The second time was a charm for Southwest Nebraska Habitat for Humanity, which will receive discounted dumping fees for a house it is renovating on West Third.
The McCook City Council unanimously approved Monday night at the regular City Council meeting that Habitat projects pay actual city costs, instead of regular fees, for unloading debris at the McCook Transfer Station.
Although costs for the city vary depending on the price of fuel, city staff estimated the city currently pays $40 per ton and charges $56 per ton.
It's the second time the non-profit organization asked for a waiver or discount.
The council reviewed tipping fees at the McCook Transfer station about two years ago, when it agreed to waive fees for the McCook Economic Development Corp,. for its program that renovates houses and then re-sells them. The council specificly denied a request from Habitat for Humanity as that time.
Val Kircher, chairwoman for Southwest Habitat for Humanity and mother of City Councilman Aaron Kircher, requested a waiver or discount for debris being removed from a home the organization is renovating at 1711 W. Third. Most of the debris will be lath and plaster and dropped ceiling tile, she said, adding that the organization locally funded and staffed by volunteers,
Councilman Lonnie Anderson expressed his concern that taxpayers would have to make up the difference in waived fees, as the transfer station is supported by user fees alone. But Councilman Kircher said this project would bring back revenue to the city, with higher property valuations and new sewer and water lines.

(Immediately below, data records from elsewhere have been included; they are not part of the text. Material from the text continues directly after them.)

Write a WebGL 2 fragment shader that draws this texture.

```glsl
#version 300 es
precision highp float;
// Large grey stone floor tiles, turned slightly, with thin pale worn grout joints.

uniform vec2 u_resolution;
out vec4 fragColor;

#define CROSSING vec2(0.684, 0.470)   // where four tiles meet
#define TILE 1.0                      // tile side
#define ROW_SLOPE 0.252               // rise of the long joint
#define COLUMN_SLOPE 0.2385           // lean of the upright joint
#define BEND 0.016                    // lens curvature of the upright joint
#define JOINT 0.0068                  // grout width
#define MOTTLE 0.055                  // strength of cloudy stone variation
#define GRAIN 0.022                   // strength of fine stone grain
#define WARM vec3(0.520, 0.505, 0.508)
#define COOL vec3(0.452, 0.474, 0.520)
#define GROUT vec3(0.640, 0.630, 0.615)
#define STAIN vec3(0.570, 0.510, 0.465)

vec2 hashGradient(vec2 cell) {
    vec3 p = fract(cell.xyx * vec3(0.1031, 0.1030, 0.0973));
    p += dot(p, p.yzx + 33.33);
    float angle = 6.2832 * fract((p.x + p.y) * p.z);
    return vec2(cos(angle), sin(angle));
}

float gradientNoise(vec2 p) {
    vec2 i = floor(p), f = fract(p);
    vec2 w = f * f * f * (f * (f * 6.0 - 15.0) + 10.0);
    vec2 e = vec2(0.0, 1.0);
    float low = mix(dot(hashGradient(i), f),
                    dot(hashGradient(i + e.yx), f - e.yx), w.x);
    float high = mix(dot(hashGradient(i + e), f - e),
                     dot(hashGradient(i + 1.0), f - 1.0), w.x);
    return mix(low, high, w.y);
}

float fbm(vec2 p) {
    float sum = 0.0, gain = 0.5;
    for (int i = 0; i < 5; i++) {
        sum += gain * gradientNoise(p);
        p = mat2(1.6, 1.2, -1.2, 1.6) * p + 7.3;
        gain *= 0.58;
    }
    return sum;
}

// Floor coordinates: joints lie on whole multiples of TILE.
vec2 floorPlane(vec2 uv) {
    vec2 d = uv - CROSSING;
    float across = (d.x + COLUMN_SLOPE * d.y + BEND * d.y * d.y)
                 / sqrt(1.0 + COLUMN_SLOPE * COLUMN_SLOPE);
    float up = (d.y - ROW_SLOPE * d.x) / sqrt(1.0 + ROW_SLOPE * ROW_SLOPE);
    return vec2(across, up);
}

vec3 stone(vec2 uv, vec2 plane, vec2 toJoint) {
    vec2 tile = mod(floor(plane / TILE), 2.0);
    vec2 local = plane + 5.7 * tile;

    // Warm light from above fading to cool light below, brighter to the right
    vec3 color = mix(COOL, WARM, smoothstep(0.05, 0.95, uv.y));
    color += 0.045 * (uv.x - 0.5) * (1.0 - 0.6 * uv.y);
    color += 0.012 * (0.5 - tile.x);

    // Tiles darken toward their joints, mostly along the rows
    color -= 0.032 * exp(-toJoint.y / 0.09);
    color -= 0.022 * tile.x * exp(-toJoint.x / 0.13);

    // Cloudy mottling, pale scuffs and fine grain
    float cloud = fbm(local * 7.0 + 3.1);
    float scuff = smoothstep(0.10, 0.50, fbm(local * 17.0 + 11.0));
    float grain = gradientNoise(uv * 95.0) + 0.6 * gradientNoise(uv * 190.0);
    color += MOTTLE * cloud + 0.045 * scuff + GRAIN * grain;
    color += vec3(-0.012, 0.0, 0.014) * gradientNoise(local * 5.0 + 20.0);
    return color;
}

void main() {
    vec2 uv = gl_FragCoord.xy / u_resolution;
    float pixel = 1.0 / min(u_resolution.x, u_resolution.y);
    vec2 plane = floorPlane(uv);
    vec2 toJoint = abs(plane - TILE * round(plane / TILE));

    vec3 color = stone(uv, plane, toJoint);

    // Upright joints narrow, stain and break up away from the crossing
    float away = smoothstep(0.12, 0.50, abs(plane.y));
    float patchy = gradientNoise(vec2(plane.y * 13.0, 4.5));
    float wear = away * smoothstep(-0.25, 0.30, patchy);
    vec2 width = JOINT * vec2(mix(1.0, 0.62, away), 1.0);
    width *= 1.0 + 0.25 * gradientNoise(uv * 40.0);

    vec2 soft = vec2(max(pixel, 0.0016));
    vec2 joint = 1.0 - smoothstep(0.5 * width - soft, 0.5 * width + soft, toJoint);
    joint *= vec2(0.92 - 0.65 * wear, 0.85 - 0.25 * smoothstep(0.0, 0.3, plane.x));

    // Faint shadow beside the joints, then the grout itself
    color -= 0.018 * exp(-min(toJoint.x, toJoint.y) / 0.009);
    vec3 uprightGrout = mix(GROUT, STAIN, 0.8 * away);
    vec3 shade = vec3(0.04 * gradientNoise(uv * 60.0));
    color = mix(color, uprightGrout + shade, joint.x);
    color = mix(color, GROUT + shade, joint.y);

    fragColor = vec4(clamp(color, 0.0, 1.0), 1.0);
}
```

Val Kircher agreed and said that the project would add to the tax rolls, with previous Habitat for Humanity homes significantly increasing in value after renovation is done. She added that the renovated homes are not free but that homebuyers can purchase them with a zero percent interest loan.
Mayor Dennis Berry commented that it was great project, but wondered aloud how waived or discounted fees would affect other non-profit organizations, such as churches or the YMCA.
According to the orignal ordinance, federally-funded projects are exempt from fees, City Manager Kurt Fritsch pointed out. He added that although the Transfer Station is breaking even, the ending fund balance "needs to be healthier" per the recommendation of a recent audit. Still, the city has been flexible on fees, he noted, such as those who are working with the city to clean up their property.
Councilman Jerry Calvin said he was all for cleaning up the community but didn't want to get in the habit of waiving or discounting fees for everyone.
But City Attorney Nate Schneider said each request would be evaluated by the council on a case-by-case basis.
Earlier in the discussion, Councilman Jerry Calvin asked how much debris would result from the renovation and Val Kircher responded she wasn't sure, but already two full dump trucks had been unloaded so far.
The goal of the group to finish in about 60 days, she said.
In a compromise, the council did not waive the fees but approved a discount for Habitat.
Councilman Kircher said after the meeting that he didn't abstain from voting because there was no conflict of interest, as Southwest Habitat for Humanity is non-profit and not making any money from the project.